More fatally, perhaps, celebrity itself has grown flatter. As fame moved from derivation in a specific genre — i.e. movie stars, producers, musicians — to a more generalized sense of tastemaker-ness, the appearance at restaurants has become yet another avenue through which a celebrity can express his or her level of discriminating taste. Hence Estela is a hot spot and Mission Chinese and Carbone and Little Park not only because the heat those places generate, but more importantly because they are good and now those two things are rather tightly aligned.
But just because something is no longer what it once was, it nevertheless was at some point, and the point of a eulogy is to appreciate the latter. Forty-one years is a long time and for much of its existence Da Silvano was one of those magical New York rooms. In 2008, whilst on assignment chronicling Marchetto’s feud with his neighbor, Bar Pitti’s Giovanni Tognozzi, I came across a set of heavily damaged guest books Marchetto displayed on a bookshelf like the Book of Days. (Who, besides monuments, museums, and inns even have guest registers anymore?) It’s touching now to page through, and it shows tidily how much times have changed.
“Yummy Yummy!” wrote Madonna, before she went gluten-free. On St. Patrick’s Day in 1998, Emma Thompson wrote, “Silvano, your corn beef and cabbage is just so italian. With love and baci.” Joaquin Phoenix, always weird, wrote, “[Director] James Gray is the irrefutable king of cinema. Never forget the King. Long live the King.” On October 14 1998, Jack Nicholson drew a not-half-bad sketch of Silvano. Ten years before his death, Mike Wallace wrote, “Happily superbly worth the interminable trip downtown from ‘way up at the edge of Harlem.’”
”I arrived an actress and left a mermaid,” wrote Sigourney Weaver in 1998, “Your turbot was out of this world.” Then, because Mark Knopfler had signed the facing page, she added “P.S. I love Dire Straits!”
The role call on one specific night — February 13, 2002 — shows how magical and fleeting the conclave at Da Silvano’s could be. “The Hot Spot of New York,” someone wrote, before adding the following had “consumed mass quantities”
“Donna Dixon, Tom Freston, Sam Waksal, Graydon Carter, Frank McCourt, Fran Drescher.

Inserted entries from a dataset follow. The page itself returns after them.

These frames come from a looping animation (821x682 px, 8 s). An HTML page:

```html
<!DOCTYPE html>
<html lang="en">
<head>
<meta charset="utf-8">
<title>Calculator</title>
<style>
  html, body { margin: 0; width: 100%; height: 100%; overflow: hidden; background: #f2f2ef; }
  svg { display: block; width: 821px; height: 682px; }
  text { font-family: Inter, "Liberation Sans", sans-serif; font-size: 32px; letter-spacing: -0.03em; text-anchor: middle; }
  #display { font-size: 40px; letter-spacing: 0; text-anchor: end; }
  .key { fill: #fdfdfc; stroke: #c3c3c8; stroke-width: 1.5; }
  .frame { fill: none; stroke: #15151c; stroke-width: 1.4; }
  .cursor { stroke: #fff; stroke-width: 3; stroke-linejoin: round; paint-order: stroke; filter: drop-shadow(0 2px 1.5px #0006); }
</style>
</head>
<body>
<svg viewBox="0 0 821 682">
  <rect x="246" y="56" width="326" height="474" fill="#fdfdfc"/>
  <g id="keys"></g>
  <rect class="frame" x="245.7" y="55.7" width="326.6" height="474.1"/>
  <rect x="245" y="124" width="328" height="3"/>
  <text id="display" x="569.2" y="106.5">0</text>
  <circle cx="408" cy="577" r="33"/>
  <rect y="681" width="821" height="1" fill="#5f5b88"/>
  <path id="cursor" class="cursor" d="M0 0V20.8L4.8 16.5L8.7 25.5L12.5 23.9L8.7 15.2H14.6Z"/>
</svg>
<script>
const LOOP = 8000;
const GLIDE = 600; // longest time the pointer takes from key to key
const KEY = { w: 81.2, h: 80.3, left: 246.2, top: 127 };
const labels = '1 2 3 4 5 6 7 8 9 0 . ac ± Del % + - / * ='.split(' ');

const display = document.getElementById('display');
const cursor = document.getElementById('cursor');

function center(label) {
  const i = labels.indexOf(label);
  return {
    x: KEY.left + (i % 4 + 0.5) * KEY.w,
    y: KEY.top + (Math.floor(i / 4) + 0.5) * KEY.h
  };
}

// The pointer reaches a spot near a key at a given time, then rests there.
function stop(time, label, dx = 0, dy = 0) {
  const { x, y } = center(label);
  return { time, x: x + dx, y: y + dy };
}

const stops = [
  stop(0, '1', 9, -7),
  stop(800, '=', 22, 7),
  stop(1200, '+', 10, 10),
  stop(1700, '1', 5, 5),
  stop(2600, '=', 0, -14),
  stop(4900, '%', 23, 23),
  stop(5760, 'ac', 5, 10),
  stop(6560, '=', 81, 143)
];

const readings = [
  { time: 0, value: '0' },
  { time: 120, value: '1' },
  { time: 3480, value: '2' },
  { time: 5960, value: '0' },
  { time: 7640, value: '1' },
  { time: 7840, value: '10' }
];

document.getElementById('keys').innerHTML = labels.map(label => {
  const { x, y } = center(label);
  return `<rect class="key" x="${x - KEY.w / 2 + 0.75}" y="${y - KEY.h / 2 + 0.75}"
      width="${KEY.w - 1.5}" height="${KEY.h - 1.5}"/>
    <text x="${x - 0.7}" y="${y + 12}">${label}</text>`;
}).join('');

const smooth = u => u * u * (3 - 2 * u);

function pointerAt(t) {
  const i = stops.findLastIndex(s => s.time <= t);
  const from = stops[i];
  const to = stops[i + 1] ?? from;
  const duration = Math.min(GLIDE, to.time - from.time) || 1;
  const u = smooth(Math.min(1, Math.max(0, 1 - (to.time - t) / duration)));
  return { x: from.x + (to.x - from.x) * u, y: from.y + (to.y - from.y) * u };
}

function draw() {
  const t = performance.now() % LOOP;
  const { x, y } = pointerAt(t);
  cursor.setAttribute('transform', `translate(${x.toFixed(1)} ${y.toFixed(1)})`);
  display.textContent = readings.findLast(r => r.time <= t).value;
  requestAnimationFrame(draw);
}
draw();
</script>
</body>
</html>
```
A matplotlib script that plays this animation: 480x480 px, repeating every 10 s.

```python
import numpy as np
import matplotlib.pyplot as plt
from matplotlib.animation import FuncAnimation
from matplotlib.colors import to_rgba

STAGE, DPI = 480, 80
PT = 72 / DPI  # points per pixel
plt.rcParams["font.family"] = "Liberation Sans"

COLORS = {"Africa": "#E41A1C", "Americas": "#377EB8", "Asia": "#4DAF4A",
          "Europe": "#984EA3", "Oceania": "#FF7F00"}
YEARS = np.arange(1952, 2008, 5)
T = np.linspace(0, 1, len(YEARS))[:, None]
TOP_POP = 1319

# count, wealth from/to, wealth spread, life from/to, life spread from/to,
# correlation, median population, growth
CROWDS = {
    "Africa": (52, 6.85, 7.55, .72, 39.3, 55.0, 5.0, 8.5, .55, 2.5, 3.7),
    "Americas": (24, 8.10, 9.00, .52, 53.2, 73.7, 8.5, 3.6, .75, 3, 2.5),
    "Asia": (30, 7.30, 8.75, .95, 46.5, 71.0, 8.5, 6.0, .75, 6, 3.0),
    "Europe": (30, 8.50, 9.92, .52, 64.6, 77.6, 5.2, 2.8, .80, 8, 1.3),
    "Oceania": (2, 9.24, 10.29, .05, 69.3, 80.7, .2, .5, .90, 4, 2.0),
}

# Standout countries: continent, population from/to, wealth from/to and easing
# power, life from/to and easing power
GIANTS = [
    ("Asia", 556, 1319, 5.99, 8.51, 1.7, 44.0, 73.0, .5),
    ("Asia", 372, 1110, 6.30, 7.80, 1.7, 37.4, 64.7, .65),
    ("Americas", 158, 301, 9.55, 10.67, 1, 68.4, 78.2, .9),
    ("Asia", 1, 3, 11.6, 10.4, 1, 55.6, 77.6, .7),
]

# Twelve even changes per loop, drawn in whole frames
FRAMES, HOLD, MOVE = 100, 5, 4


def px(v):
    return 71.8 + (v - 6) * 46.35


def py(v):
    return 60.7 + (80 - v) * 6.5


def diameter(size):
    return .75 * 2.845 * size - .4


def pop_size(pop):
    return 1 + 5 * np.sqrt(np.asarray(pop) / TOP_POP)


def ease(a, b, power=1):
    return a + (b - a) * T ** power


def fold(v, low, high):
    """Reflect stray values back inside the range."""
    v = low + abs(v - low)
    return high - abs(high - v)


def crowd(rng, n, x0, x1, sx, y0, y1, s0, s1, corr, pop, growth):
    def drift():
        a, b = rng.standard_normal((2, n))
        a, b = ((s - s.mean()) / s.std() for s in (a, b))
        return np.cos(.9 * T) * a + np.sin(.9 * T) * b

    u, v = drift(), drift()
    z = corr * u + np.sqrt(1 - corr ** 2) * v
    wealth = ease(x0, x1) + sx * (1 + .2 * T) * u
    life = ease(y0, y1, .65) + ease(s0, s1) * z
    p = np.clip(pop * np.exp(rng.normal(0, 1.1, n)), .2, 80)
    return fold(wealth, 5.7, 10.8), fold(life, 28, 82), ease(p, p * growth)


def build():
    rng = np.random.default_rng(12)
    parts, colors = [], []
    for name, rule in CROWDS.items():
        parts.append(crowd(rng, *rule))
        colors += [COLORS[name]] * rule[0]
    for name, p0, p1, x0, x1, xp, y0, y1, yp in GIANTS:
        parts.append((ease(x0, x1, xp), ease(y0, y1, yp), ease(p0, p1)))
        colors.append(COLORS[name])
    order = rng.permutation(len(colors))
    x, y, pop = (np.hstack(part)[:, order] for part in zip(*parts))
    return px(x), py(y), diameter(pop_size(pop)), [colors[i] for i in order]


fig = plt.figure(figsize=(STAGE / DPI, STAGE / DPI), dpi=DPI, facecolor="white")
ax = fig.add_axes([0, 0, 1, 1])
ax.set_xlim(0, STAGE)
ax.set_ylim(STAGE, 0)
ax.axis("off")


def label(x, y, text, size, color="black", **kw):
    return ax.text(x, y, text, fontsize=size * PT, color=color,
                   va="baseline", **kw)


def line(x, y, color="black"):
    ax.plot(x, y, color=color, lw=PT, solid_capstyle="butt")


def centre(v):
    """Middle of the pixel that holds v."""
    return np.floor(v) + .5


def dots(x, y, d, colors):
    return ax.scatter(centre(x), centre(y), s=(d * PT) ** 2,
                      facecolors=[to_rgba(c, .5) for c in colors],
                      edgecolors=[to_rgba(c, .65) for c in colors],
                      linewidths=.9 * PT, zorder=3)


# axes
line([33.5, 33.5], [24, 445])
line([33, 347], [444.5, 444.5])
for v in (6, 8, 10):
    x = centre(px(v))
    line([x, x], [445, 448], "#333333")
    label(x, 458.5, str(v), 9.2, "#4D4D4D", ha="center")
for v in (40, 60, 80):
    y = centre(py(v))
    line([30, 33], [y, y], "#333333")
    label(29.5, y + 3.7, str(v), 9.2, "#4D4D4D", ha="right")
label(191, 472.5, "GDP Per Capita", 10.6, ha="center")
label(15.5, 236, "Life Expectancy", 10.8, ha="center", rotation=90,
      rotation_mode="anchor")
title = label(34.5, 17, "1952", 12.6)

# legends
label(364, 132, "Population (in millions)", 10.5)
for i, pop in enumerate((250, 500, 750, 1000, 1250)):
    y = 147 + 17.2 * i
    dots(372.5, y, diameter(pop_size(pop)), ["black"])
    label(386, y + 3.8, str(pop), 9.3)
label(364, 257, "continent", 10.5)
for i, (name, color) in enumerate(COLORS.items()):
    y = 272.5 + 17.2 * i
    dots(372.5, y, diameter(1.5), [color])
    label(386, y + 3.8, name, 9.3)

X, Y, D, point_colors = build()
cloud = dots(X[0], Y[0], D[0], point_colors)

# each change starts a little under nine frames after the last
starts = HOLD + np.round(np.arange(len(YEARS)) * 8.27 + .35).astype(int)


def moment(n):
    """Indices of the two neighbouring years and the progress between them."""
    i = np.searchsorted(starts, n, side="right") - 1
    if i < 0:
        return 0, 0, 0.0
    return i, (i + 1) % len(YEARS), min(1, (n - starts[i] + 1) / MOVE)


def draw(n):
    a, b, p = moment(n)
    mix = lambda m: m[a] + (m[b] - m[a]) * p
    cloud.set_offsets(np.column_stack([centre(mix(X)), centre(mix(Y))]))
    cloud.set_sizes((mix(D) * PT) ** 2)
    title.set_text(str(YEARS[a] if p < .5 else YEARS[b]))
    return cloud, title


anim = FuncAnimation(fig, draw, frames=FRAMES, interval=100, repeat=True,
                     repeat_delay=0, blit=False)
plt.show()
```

Dennis Leary, Jerry Inzerella [sic] and Prudence [Solomon] Robert Evans, Jim Wiatt.”
A gathering like this will never happen again. Some, like Waksal the pharmaceutical titan who went to prison for six years for insider trading, have been disgraced. Others like Freston the former CEO of Viacom; Wiatt the former head of WME and Gerard Inzerillo, once head of IMG, are no longer in the jobs that gave them a seat at the table. Dixon, an actress, has retired and moved to Virginia. Frank McCourt is dead. Graydon Carter is still around but probably at his own place around the corner.
Of course, gatherings like these still happen somewhere, only the names have changed and the food on the table comes from a different kitchen. Wherever that is — the “hotspot of New York” now — let its operators take note that eventually it, too, will sputter out just like Da Silvano. The table will then be cleared and reset, and the party will begin again.